***** TASK DATA

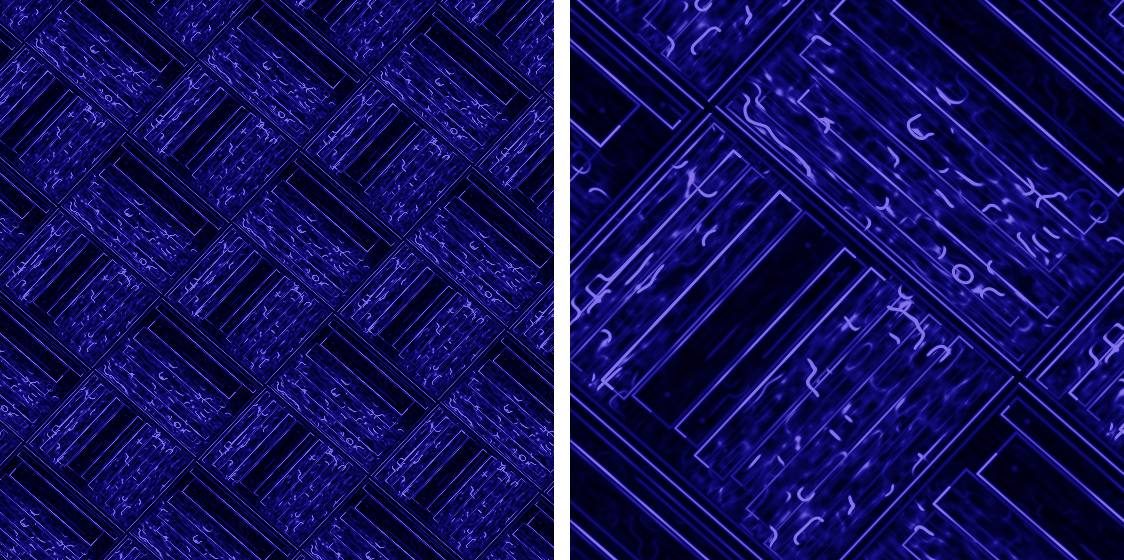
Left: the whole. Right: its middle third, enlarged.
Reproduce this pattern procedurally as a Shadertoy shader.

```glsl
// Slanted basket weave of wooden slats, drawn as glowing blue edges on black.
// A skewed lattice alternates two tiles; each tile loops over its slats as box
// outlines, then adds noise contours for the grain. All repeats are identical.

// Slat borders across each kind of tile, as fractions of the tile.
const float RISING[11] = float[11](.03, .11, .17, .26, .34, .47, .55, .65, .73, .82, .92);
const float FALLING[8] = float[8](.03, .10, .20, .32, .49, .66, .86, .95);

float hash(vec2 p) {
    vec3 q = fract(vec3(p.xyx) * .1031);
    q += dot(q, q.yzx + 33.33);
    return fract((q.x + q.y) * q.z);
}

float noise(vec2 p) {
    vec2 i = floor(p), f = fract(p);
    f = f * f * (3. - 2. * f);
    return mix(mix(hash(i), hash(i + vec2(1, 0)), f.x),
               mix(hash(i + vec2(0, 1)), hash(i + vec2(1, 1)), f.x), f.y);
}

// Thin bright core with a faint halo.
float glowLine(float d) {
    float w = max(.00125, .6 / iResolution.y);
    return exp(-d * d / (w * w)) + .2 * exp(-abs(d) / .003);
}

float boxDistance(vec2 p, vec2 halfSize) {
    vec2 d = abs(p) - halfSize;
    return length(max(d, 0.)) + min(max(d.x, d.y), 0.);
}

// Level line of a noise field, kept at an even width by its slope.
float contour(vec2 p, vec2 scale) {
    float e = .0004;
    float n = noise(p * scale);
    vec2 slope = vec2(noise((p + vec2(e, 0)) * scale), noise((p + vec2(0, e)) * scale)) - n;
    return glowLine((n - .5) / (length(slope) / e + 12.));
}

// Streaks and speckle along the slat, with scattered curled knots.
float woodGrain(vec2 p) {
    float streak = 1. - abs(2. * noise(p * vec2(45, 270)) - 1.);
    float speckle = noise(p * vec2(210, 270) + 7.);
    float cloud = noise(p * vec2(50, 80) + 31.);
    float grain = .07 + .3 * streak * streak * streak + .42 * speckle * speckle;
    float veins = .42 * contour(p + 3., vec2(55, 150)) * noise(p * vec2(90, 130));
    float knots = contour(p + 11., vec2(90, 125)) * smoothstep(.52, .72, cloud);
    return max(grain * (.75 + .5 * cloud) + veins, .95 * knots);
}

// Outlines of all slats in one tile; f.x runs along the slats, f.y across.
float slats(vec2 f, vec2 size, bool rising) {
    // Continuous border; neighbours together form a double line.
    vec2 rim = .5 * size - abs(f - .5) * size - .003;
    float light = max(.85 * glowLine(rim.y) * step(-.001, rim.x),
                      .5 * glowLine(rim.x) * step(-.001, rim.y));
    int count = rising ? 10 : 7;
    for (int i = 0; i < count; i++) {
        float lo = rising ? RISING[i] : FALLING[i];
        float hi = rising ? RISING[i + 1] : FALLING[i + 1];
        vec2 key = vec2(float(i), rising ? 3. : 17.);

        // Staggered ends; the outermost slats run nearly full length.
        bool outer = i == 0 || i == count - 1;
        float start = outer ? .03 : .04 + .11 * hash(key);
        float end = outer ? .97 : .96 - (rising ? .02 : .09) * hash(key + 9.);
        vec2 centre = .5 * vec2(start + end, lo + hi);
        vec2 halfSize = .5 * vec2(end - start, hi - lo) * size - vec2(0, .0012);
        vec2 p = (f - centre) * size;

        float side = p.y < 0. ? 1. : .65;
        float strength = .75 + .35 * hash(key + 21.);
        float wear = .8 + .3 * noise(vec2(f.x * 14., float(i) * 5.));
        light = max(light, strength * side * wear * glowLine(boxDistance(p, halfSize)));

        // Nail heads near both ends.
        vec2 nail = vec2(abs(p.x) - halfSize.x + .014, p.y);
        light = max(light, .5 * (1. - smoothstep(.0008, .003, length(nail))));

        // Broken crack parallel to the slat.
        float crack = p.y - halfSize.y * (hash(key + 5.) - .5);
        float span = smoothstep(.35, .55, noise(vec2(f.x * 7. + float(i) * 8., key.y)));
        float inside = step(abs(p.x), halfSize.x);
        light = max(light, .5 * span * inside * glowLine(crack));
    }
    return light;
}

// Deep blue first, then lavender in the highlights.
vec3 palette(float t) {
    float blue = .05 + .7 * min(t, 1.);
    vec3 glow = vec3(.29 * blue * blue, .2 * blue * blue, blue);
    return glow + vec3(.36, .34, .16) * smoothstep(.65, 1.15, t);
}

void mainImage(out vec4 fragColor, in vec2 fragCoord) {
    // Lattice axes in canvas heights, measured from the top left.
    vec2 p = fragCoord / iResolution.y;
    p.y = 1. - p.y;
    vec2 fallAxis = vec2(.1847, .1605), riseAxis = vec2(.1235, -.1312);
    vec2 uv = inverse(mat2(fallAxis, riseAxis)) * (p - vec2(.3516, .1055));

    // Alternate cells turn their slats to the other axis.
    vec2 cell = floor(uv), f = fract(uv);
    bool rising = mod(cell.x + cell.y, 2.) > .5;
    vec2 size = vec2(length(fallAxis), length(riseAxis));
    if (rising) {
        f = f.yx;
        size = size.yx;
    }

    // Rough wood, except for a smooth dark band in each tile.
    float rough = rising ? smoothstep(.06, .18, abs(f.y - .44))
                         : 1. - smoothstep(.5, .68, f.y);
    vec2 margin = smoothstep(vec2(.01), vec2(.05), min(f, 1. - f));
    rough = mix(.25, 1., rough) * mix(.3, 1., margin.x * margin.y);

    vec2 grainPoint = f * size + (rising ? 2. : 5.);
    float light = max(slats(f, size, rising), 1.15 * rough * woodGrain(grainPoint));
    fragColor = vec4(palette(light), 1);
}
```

**********

Extract the full listing above verbatim; pictures are to be left out of the copy.

Left: the whole. Right: its middle third, enlarged.
Reproduce this pattern procedurally as a Shadertoy shader.

```glsl
// Slanted basket weave of wooden slats, drawn as glowing blue edges on black.
// A skewed lattice alternates two tiles; each tile loops over its slats as box
// outlines, then adds noise contours for the grain. All repeats are identical.

// Slat borders across each kind of tile, as fractions of the tile.
const float RISING[11] = float[11](.03, .11, .17, .26, .34, .47, .55, .65, .73, .82, .92);
const float FALLING[8] = float[8](.03, .10, .20, .32, .49, .66, .86, .95);

float hash(vec2 p) {
    vec3 q = fract(vec3(p.xyx) * .1031);
    q += dot(q, q.yzx + 33.33);
    return fract((q.x + q.y) * q.z);
}

float noise(vec2 p) {
    vec2 i = floor(p), f = fract(p);
    f = f * f * (3. - 2. * f);
    return mix(mix(hash(i), hash(i + vec2(1, 0)), f.x),
               mix(hash(i + vec2(0, 1)), hash(i + vec2(1, 1)), f.x), f.y);
}

// Thin bright core with a faint halo.
float glowLine(float d) {
    float w = max(.00125, .6 / iResolution.y);
    return exp(-d * d / (w * w)) + .2 * exp(-abs(d) / .003);
}

float boxDistance(vec2 p, vec2 halfSize) {
    vec2 d = abs(p) - halfSize;
    return length(max(d, 0.)) + min(max(d.x, d.y), 0.);
}

// Level line of a noise field, kept at an even width by its slope.
float contour(vec2 p, vec2 scale) {
    float e = .0004;
    float n = noise(p * scale);
    vec2 slope = vec2(noise((p + vec2(e, 0)) * scale), noise((p + vec2(0, e)) * scale)) - n;
    return glowLine((n - .5) / (length(slope) / e + 12.));
}

// Streaks and speckle along the slat, with scattered curled knots.
float woodGrain(vec2 p) {
    float streak = 1. - abs(2. * noise(p * vec2(45, 270)) - 1.);
    float speckle = noise(p * vec2(210, 270) + 7.);
    float cloud = noise(p * vec2(50, 80) + 31.);
    float grain = .07 + .3 * streak * streak * streak + .42 * speckle * speckle;
    float veins = .42 * contour(p + 3., vec2(55, 150)) * noise(p * vec2(90, 130));
    float knots = contour(p + 11., vec2(90, 125)) * smoothstep(.52, .72, cloud);
    return max(grain * (.75 + .5 * cloud) + veins, .95 * knots);
}

// Outlines of all slats in one tile; f.x runs along the slats, f.y across.
float slats(vec2 f, vec2 size, bool rising) {
    // Continuous border; neighbours together form a double line.
    vec2 rim = .5 * size - abs(f - .5) * size - .003;
    float light = max(.85 * glowLine(rim.y) * step(-.001, rim.x),
                      .5 * glowLine(rim.x) * step(-.001, rim.y));
    int count = rising ? 10 : 7;
    for (int i = 0; i < count; i++) {
        float lo = rising ? RISING[i] : FALLING[i];
        float hi = rising ? RISING[i + 1] : FALLING[i + 1];
        vec2 key = vec2(float(i), rising ? 3. : 17.);

        // Staggered ends; the outermost slats run nearly full length.
        bool outer = i == 0 || i == count - 1;
        float start = outer ? .03 : .04 + .11 * hash(key);
        float end = outer ? .97 : .96 - (rising ? .02 : .09) * hash(key + 9.);
        vec2 centre = .5 * vec2(start + end, lo + hi);
        vec2 halfSize = .5 * vec2(end - start, hi - lo) * size - vec2(0, .0012);
        vec2 p = (f - centre) * size;

        float side = p.y < 0. ? 1. : .65;
        float strength = .75 + .35 * hash(key + 21.);
        float wear = .8 + .3 * noise(vec2(f.x * 14., float(i) * 5.));
        light = max(light, strength * side * wear * glowLine(boxDistance(p, halfSize)));

        // Nail heads near both ends.
        vec2 nail = vec2(abs(p.x) - halfSize.x + .014, p.y);
        light = max(light, .5 * (1. - smoothstep(.0008, .003, length(nail))));

        // Broken crack parallel to the slat.
        float crack = p.y - halfSize.y * (hash(key + 5.) - .5);
        float span = smoothstep(.35, .55, noise(vec2(f.x * 7. + float(i) * 8., key.y)));
        float inside = step(abs(p.x), halfSize.x);
        light = max(light, .5 * span * inside * glowLine(crack));
    }
    return light;
}

// Deep blue first, then lavender in the highlights.
vec3 palette(float t) {
    float blue = .05 + .7 * min(t, 1.);
    vec3 glow = vec3(.29 * blue * blue, .2 * blue * blue, blue);
    return glow + vec3(.36, .34, .16) * smoothstep(.65, 1.15, t);
}

void mainImage(out vec4 fragColor, in vec2 fragCoord) {
    // Lattice axes in canvas heights, measured from the top left.
    vec2 p = fragCoord / iResolution.y;
    p.y = 1. - p.y;
    vec2 fallAxis = vec2(.1847, .1605), riseAxis = vec2(.1235, -.1312);
    vec2 uv = inverse(mat2(fallAxis, riseAxis)) * (p - vec2(.3516, .1055));

    // Alternate cells turn their slats to the other axis.
    vec2 cell = floor(uv), f = fract(uv);
    bool rising = mod(cell.x + cell.y, 2.) > .5;
    vec2 size = vec2(length(fallAxis), length(riseAxis));
    if (rising) {
        f = f.yx;
        size = size.yx;
    }

    // Rough wood, except for a smooth dark band in each tile.
    float rough = rising ? smoothstep(.06, .18, abs(f.y - .44))
                         : 1. - smoothstep(.5, .68, f.y);
    vec2 margin = smoothstep(vec2(.01), vec2(.05), min(f, 1. - f));
    rough = mix(.25, 1., rough) * mix(.3, 1., margin.x * margin.y);

    vec2 grainPoint = f * size + (rising ? 2. : 5.);
    float light = max(slats(f, size, rising), 1.15 * rough * woodGrain(grainPoint));
    fragColor = vec4(palette(light), 1);
}
```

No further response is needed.